Dataset entries Block Start

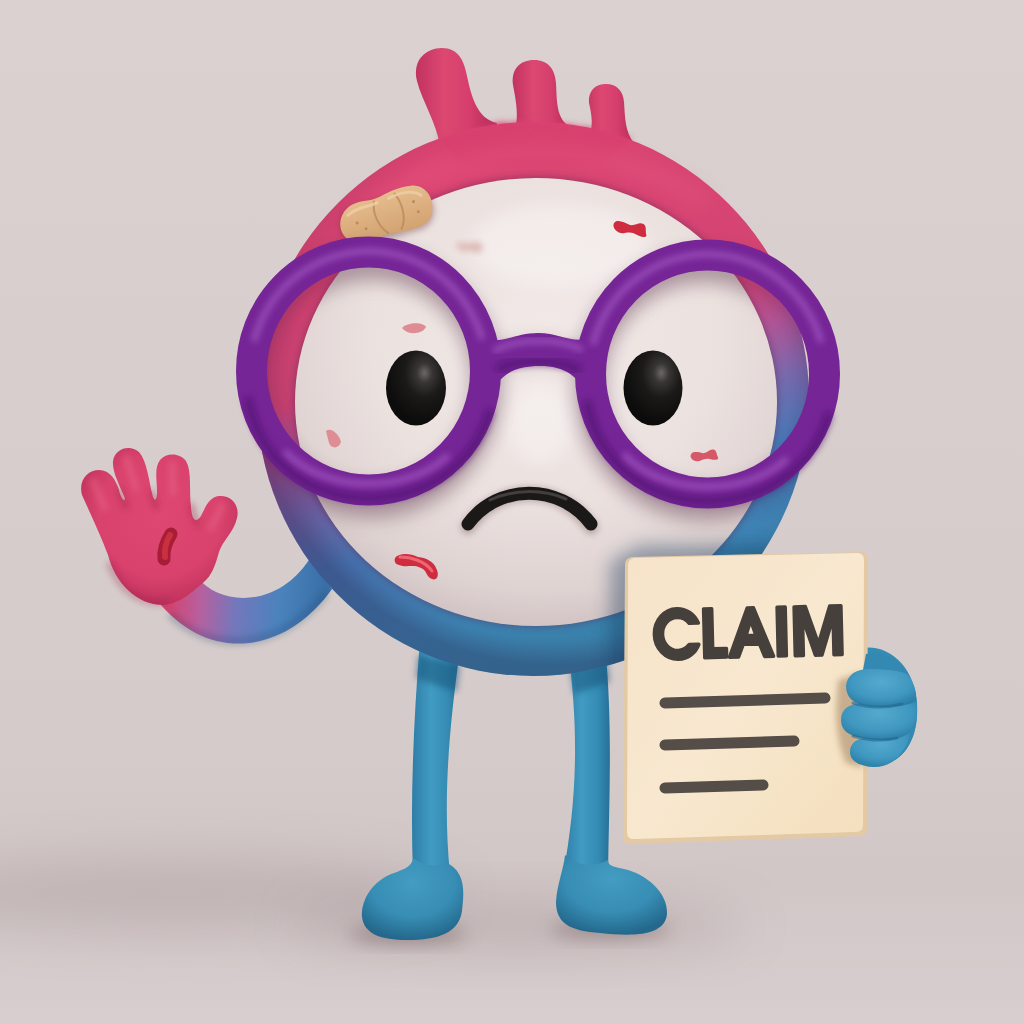
<!DOCTYPE html>
<html lang="en">
<head>
<meta charset="utf-8">
<title>Claim mascot</title>
<style>
:root {
  --backdrop: #d8cfcf;
  --pink: #d9416f;
  --pink-dark: #b02a55;
  --blue: #3b93bd;
  --blue-dark: #23688f;
  --frame: #752596;
  --ink: #1a1918;
  --paper: #f7e6cb;
  --paper-edge: #e3c9a4;
  --print: #46403c;
  --wound: #cf2c40;
}
html, body { margin: 0; width: 1024px; height: 1024px; overflow: hidden; background: var(--backdrop); }
svg { display: block; }
.heading { font: 700 66px "TeX Gyre Adventor", "Inter", sans-serif; fill: var(--print); stroke: var(--print); stroke-width: 3.5; stroke-linejoin: round; }
.print-lines { stroke: #554d48; stroke-width: 11; stroke-linecap: round; }
.lens-frame, .bridge { fill: none; stroke: var(--frame); stroke-width: 31; }
.frame-shine { fill: none; stroke: #a65cc4; stroke-width: 7; stroke-linecap: round; opacity: .65; }
.frame-shade { fill: none; stroke: #4a1169; stroke-width: 9; stroke-linecap: round; opacity: .55; }
.crease { fill: none; stroke-linecap: round; }
.wound { fill: var(--wound); }
.faint { fill: #dd8d93; }
</style>
</head>
<body>
<svg width="1024" height="1024" viewBox="0 0 1024 1024" role="img" aria-label="Sad round eyeball character in purple glasses waving and holding a claim form">
  <defs>
    <linearGradient id="backdrop" x1="0" y1="0" x2="0" y2="1">
      <stop offset="0" stop-color="#dad1d0"/><stop offset=".72" stop-color="#d5cbca"/><stop offset=".86" stop-color="#d2c7c7"/><stop offset="1" stop-color="#d8cecf"/>
    </linearGradient>
    <linearGradient id="skin" gradientUnits="userSpaceOnUse" x1="465" y1="150" x2="603" y2="655">
      <stop offset="0" stop-color="#db4471"/><stop offset=".38" stop-color="#d34574"/><stop offset=".47" stop-color="#b35597"/><stop offset=".58" stop-color="#766aae"/><stop offset=".7" stop-color="#477fbd"/><stop offset=".88" stop-color="#3b90be"/><stop offset="1" stop-color="#378eb5"/>
    </linearGradient>
    <radialGradient id="roundness" cx=".54" cy=".42" r=".56">
      <stop offset=".74" stop-color="#3d1645" stop-opacity="0"/><stop offset=".92" stop-color="#3d1645" stop-opacity=".13"/><stop offset="1" stop-color="#2b1440" stop-opacity=".36"/>
    </radialGradient>
    <radialGradient id="eyeball" cx=".52" cy=".36" r=".66">
      <stop offset="0" stop-color="#f2eae8"/><stop offset=".55" stop-color="#ebe1df"/><stop offset=".85" stop-color="#dfd3d2"/><stop offset="1" stop-color="#cfc0c1"/>
    </radialGradient>
    <radialGradient id="pupil" cx=".64" cy=".3" r=".65">
      <stop offset="0" stop-color="#6b6865"/><stop offset=".2" stop-color="#383634"/><stop offset=".5" stop-color="#1b1a19"/><stop offset="1" stop-color="#0d0c0c"/>
    </radialGradient>
    <linearGradient id="arm" gradientUnits="userSpaceOnUse" x1="172" y1="588" x2="325" y2="600">
      <stop offset="0" stop-color="#d34573"/><stop offset=".2" stop-color="#b561a0"/><stop offset=".42" stop-color="#7477bb"/><stop offset=".7" stop-color="#4b83bd"/><stop offset="1" stop-color="#386fa6"/>
    </linearGradient>
    <radialGradient id="palm" gradientUnits="userSpaceOnUse" cx="160" cy="515" r="95">
      <stop offset="0" stop-color="#de4770"/><stop offset=".65" stop-color="#d8426d"/><stop offset="1" stop-color="#bd3059"/>
    </radialGradient>
    <linearGradient id="spike" x1="0" y1="0" x2="1" y2="0">
      <stop offset="0" stop-color="#c23360"/><stop offset=".35" stop-color="#dc4872"/><stop offset=".65" stop-color="#d63f6d"/><stop offset="1" stop-color="#b62a58"/>
    </linearGradient>
    <linearGradient id="leg" x1="0" y1="0" x2="1" y2="0">
      <stop offset="0" stop-color="#2e7ea6"/><stop offset=".4" stop-color="#419bc2"/><stop offset=".75" stop-color="#348bb3"/><stop offset="1" stop-color="#25709a"/>
    </linearGradient>
    <radialGradient id="foot" cx=".5" cy=".3" r=".7">
      <stop offset="0" stop-color="#449cc1"/><stop offset=".6" stop-color="#378db4"/><stop offset="1" stop-color="#24688c"/>
    </radialGradient>
    <linearGradient id="sheet" x1="0" y1="0" x2="1" y2="1">
      <stop offset="0" stop-color="#f6e3c9"/><stop offset=".5" stop-color="#f8e8cf"/><stop offset="1" stop-color="#f4dfbd"/>
    </linearGradient>
    <radialGradient id="finger" cx=".5" cy=".35" r=".7">
      <stop offset="0" stop-color="#55a9ce"/><stop offset=".6" stop-color="#4098c0"/><stop offset="1" stop-color="#297ba3"/>
    </radialGradient>
    <linearGradient id="plaster" x1="0" y1="0" x2="0" y2="1">
      <stop offset="0" stop-color="#e6bd8f"/><stop offset="1" stop-color="#d3a271"/>
    </linearGradient>
    <filter id="blur-small" x="-40%" y="-40%" width="180%" height="180%"><feGaussianBlur stdDeviation="3"/></filter>
    <filter id="blur" x="-40%" y="-60%" width="180%" height="220%"><feGaussianBlur stdDeviation="9"/></filter>
    <filter id="blur-wide" x="-40%" y="-80%" width="180%" height="260%"><feGaussianBlur stdDeviation="26"/></filter>
    <clipPath id="body-clip"><ellipse cx="533" cy="399" rx="276" ry="277"/></clipPath>
    <clipPath id="face-clip"><ellipse cx="536" cy="402" rx="241" ry="224"/></clipPath>
    <g id="lens">
      <ellipse class="lens-frame" rx="117" ry="119"/>
      <path class="frame-shade" d="M-120 30C-108 92-56 127 0 127C60 127 106 92 121 42" filter="url(#blur-small)"/>
      <path class="frame-shine" d="M-114-32C-98-88-48-120 2-120C56-118 98-82 113-34" filter="url(#blur-small)"/>
      <path class="frame-shine" d="M-82 82C-45 120 35 124 78 86" opacity=".4" filter="url(#blur-small)"/>
    </g>
    <path id="scratch" d="M-17-5C-14-9-7-6-2-4C4-3 7-8 12-6C16-4 14 1 16 5C15 9 8 6 3 4C-3 2-8 7-13 4C-17 2-19-2-17-5Z"/>
  </defs>

  <rect id="background" width="1024" height="1024" fill="url(#backdrop)"/>

  <g id="floor-shadows" fill="#7d686b">
    <ellipse cx="180" cy="895" rx="280" ry="38" opacity=".2" filter="url(#blur-wide)"/>
    <ellipse cx="520" cy="925" rx="230" ry="24" opacity=".25" filter="url(#blur-wide)"/>
    <ellipse cx="408" cy="934" rx="58" ry="9" opacity=".65" filter="url(#blur)"/>
    <ellipse cx="610" cy="929" rx="60" ry="9" opacity=".6" filter="url(#blur)"/>
  </g>

  <g id="legs">
    <path fill="url(#leg)" d="M420 640C414 715 410 795 413 874H450C443 805 448 735 460 650Z"/>
    <path fill="url(#leg)" d="M568 650C579 730 577 800 563 875H608C609 800 613 725 605 645Z"/>
    <path fill="url(#foot)" d="M413 858C412 868 401 870 389 875C370 884 361 902 362 917C364 934 381 940 407 940C438 940 459 933 462 911C464 894 466 874 449 864C436 867 424 866 413 858Z"/>
    <path fill="url(#foot)" d="M565 855C564 868 557 884 556 902C556 924 571 931 600 933C637 937 665 935 667 914C668 892 646 874 624 869C614 867 608 866 608 860C592 868 577 866 565 855Z"/>
    <path d="M418 655L460 665L457 692L416 678ZM570 668L607 660L610 682L574 694Z" fill="#174f74" opacity=".5" filter="url(#blur-small)"/>
  </g>

  <g id="waving-arm">
    <path fill="url(#arm)" d="M197 577C220 606 276 609 309 560L332 589C286 654 208 665 157 600Z"/>
    <path d="M172 616C215 655 278 650 324 596" class="crease" stroke="#27456f" stroke-width="8" opacity=".28" filter="url(#blur-small)"/>
    <path id="hand" fill="url(#palm)" d="M108 555C101 536 90 513 82 495C78 480 88 470 99 470C110 470 116 480 119 490C121 500 127 504 124 496C120 486 112 472 113 461C115 448 130 444 139 452C147 461 149 481 152 493C154 503 157 501 157 492C157 480 154 468 160 460C167 452 180 453 186 461C192 471 189 490 191 507C192 521 196 523 201 516C205 508 209 497 219 496C232 495 240 506 237 518C234 532 223 540 219 552C215 567 211 576 204 582C194 590 181 604 163 605C137 605 115 583 108 555Z"/>
    <g class="crease" stroke="#9e2149" stroke-width="4" opacity=".6" filter="url(#blur-small)">
      <path d="M119 490L126 507M152 492L156 508M191 505L197 525"/>
    </g>
    <path d="M110 565C122 594 143 604 166 602" class="crease" stroke="#8e1d47" stroke-width="7" opacity=".3" filter="url(#blur-small)"/>
    <g class="crease" stroke="#f0708f" stroke-width="7" opacity=".4" filter="url(#blur-small)">
      <path d="M93 481L105 508M126 458L136 488M172 464L173 493M222 506L211 528"/>
    </g>
    <path class="crease" d="M171 534C166 542 163 550 164 559" stroke="#a71d36" stroke-width="13"/>
    <path class="crease" d="M170 535C166 542 164 549 165 557" stroke="#c92e41" stroke-width="6"/>
  </g>

  <g id="body">
    <g id="spikes" fill="url(#spike)">
      <path d="M440 146C437 124 422 101 417 81C412 60 426 48 442 48C458 48 464 60 467 76C471 95 477 119 497 123L490 152Z"/>
      <path d="M513 134C520 121 516 101 513 85C511 69 520 60 534 60C548 60 555 69 556 83C557 101 556 120 571 127L563 146Z"/>
      <path d="M584 142C595 132 592 116 589 103C588 91 595 84 606 84C617 84 623 91 624 102C625 117 625 132 634 143L625 155Z"/>
    </g>
    <ellipse cx="533" cy="399" rx="276" ry="277" fill="url(#skin)"/>
    <ellipse cx="533" cy="399" rx="276" ry="277" fill="url(#roundness)"/>
    <path fill="#d8416e" d="M438 136C448 139 478 131 497 123C505 121 512 125 515 122L571 125C580 129 590 126 596 130L632 139L600 165H460Z" filter="url(#blur-small)"/>
    <path d="M365 214C450 143 590 128 700 200" class="crease" stroke="#ea5d83" stroke-width="18" opacity=".35" filter="url(#blur)"/>
  </g>

  <g id="face">
    <ellipse cx="536" cy="402" rx="243" ry="226" fill="#5a2550" opacity=".38" filter="url(#blur-small)"/>
    <ellipse cx="536" cy="402" rx="241" ry="224" fill="url(#eyeball)"/>
    <g clip-path="url(#face-clip)">
      <g fill="none" stroke="#9b8283" stroke-width="24" opacity=".42" filter="url(#blur)">
        <ellipse cx="372" cy="389" rx="114" ry="119"/>
        <ellipse cx="704" cy="391" rx="114" ry="119"/>
        <path d="M492 362Q537 340 584 362"/>
      </g>
      <g fill="#fff" opacity=".32" filter="url(#blur)">
        <ellipse cx="560" cy="245" rx="90" ry="42"/><ellipse cx="540" cy="425" rx="32" ry="40"/>
      </g>
    </g>
    <g id="scratches">
      <use href="#scratch" class="wound" transform="translate(631 229) rotate(5)"/>
      <use href="#scratch" class="wound" fill-opacity=".75" transform="translate(705 456) rotate(-10) scale(.8)"/>
      <path class="wound" d="M395 558C400 552 411 554 418 557C427 558 434 562 436 568C440 575 437 581 432 579C426 577 427 570 421 568C413 564 406 568 399 565C395 564 394 561 395 558Z"/>
      <path d="M400 557C411 557 425 561 432 571" class="crease" stroke="#ef6671" stroke-width="3"/>
      <path class="faint" d="M402 328C408 322 423 322 426 327C423 334 408 336 402 328Z"/>
      <path class="faint" d="M326 431C331 427 339 434 341 442C339 449 331 449 329 443Z"/>
      <path d="M455 245C460 239 467 246 474 242C481 240 485 247 481 252C474 254 470 248 463 252Z" fill="#dcb9b6" filter="url(#blur-small)"/>
    </g>
    <g id="eyes" fill="url(#pupil)">
      <ellipse cx="416" cy="388" rx="30" ry="37.5"/>
      <ellipse cx="653" cy="388" rx="29.5" ry="37.5"/>
    </g>
    <g id="mouth" class="crease">
      <path d="M468 527C498 483 560 483 591 527" stroke="#8f7777" stroke-width="15" opacity=".5" filter="url(#blur-small)"/>
      <path d="M468 524C498 483 560 483 591 524" stroke="var(--ink)" stroke-width="13"/>
      <path d="M490 500C514 489 543 489 566 499" stroke="#55504d" stroke-width="3" opacity=".7"/>
    </g>
  </g>

  <g id="bandage" transform="translate(385 215) rotate(-16)">
    <rect x="-47" y="-17" width="96" height="41" rx="20" fill="#6b3440" opacity=".4" filter="url(#blur-small)"/>
    <path fill="url(#plaster)" d="M-29-19C-18-21-11-17 0-19C13-22 23-23 33-21C49-18 53 1 44 14C38 23 21 22 5 20C-10 18-23 23-36 18C-52 11-49-14-29-19Z"/>
    <path d="M-7-16C-12-4-9 10-2 18M15-18C20-7 20 9 12 18" class="crease" stroke="#b98858" stroke-width="2" opacity=".75"/>
    <path d="M-36-10C-22-16-13-12-4-14M8-15C22-18 34-16 40-9" class="crease" stroke="#f1cfa5" stroke-width="3" opacity=".8"/>
    <g fill="#bd8a5b"><circle cx="-29" cy="0" r="1.5"/><circle cx="-22" cy="8" r="1.5"/><circle cx="31" cy="-5" r="1.5"/><circle cx="33" cy="6" r="1.5"/></g>
  </g>

  <g id="glasses">
    <g clip-path="url(#body-clip)" fill="none" stroke="#421645" stroke-width="30" opacity=".24" filter="url(#blur)">
      <ellipse cx="370" cy="380" rx="117" ry="119"/><ellipse cx="706" cy="383" rx="117" ry="119"/>
    </g>
    <path fill="var(--frame)" d="M482 337C500 346 514 333 538 333C562 333 575 346 594 336L590 400C579 376 565 366 540 366C513 366 498 375 488 400Z"/>
    <use href="#lens" x="368.5" y="371"/>
    <use href="#lens" x="707.5" y="374"/>
    <path class="frame-shine" d="M496 350C518 338 560 338 580 349" filter="url(#blur-small)"/>
    <path class="frame-shade" d="M500 368C520 359 558 359 577 369" filter="url(#blur-small)"/>
  </g>

  <g id="claim-form">
    <path clip-path="url(#body-clip)" d="M610 562L640 545H810V700H610Z" fill="#17395a" opacity=".4" filter="url(#blur)"/>
    <path id="gripping-palm" fill="#348cb5" d="M862 648C890 644 916 668 917 706C919 744 899 769 866 766Z"/>
    <path fill="var(--paper-edge)" d="M632 557L861 552Q868 552 868 559L867 829Q867 836 860 836L631 844Q623 844 623 836L625 565Q625 558 632 557Z"/>
    <path fill="url(#sheet)" d="M634 558L857 553Q864 553 864 560L863 825Q863 832 856 832L635 839Q627 840 627 832L628 566Q628 559 634 558Z"/>
    <text class="heading" transform="translate(653 659) rotate(-1.4)" textLength="193" lengthAdjust="spacingAndGlyphs">CLAIM</text>
    <g class="print-lines">
      <path d="M665 703L825 698M665 745L794 741M665 788L763 785"/>
    </g>
  </g>

  <g id="gripping-fingers">
    <path d="M838 680C836 705 833 733 846 763L862 768V672Z" fill="#8f6d4a" opacity=".45" filter="url(#blur-small)"/>
    <path fill="#3389b2" d="M866 654C890 648 914 669 917 703C919 742 901 766 874 766L862 735V675Z"/>
    <path fill="url(#finger)" d="M850 752C850 740 862 736 876 738C891 738 904 735 911 731C906 754 891 768 873 767C859 766 850 761 850 752Z"/>
    <path fill="url(#finger)" d="M841 720C841 707 853 702 868 704C885 706 903 701 916 699C919 716 914 733 902 737C889 742 875 740 863 738C848 736 841 730 841 720Z"/>
    <path fill="url(#finger)" d="M846 686C847 673 859 668 873 669C889 670 903 670 909 676C915 685 917 694 916 701C905 707 887 708 868 706C853 704 846 697 846 686Z"/>
    <path d="M853 703C868 708 886 708 902 704M853 736C870 741 885 741 897 738" class="crease" stroke="var(--blue-dark)" stroke-width="3" opacity=".6"/>
  </g>
</svg>
</body>
</html>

Dataset entries Block End

> **How to complete this task**:
Working through the data above, find every line holding "userSpaceOnUse" and copy it.

> **Solution to the exercise**:
    <linearGradient id="skin" gradientUnits="userSpaceOnUse" x1="465" y1="150" x2="603" y2="655">
    <linearGradient id="arm" gradientUnits="userSpaceOnUse" x1="172" y1="588" x2="325" y2="600">
    <radialGradient id="palm" gradientUnits="userSpaceOnUse" cx="160" cy="515" r="95">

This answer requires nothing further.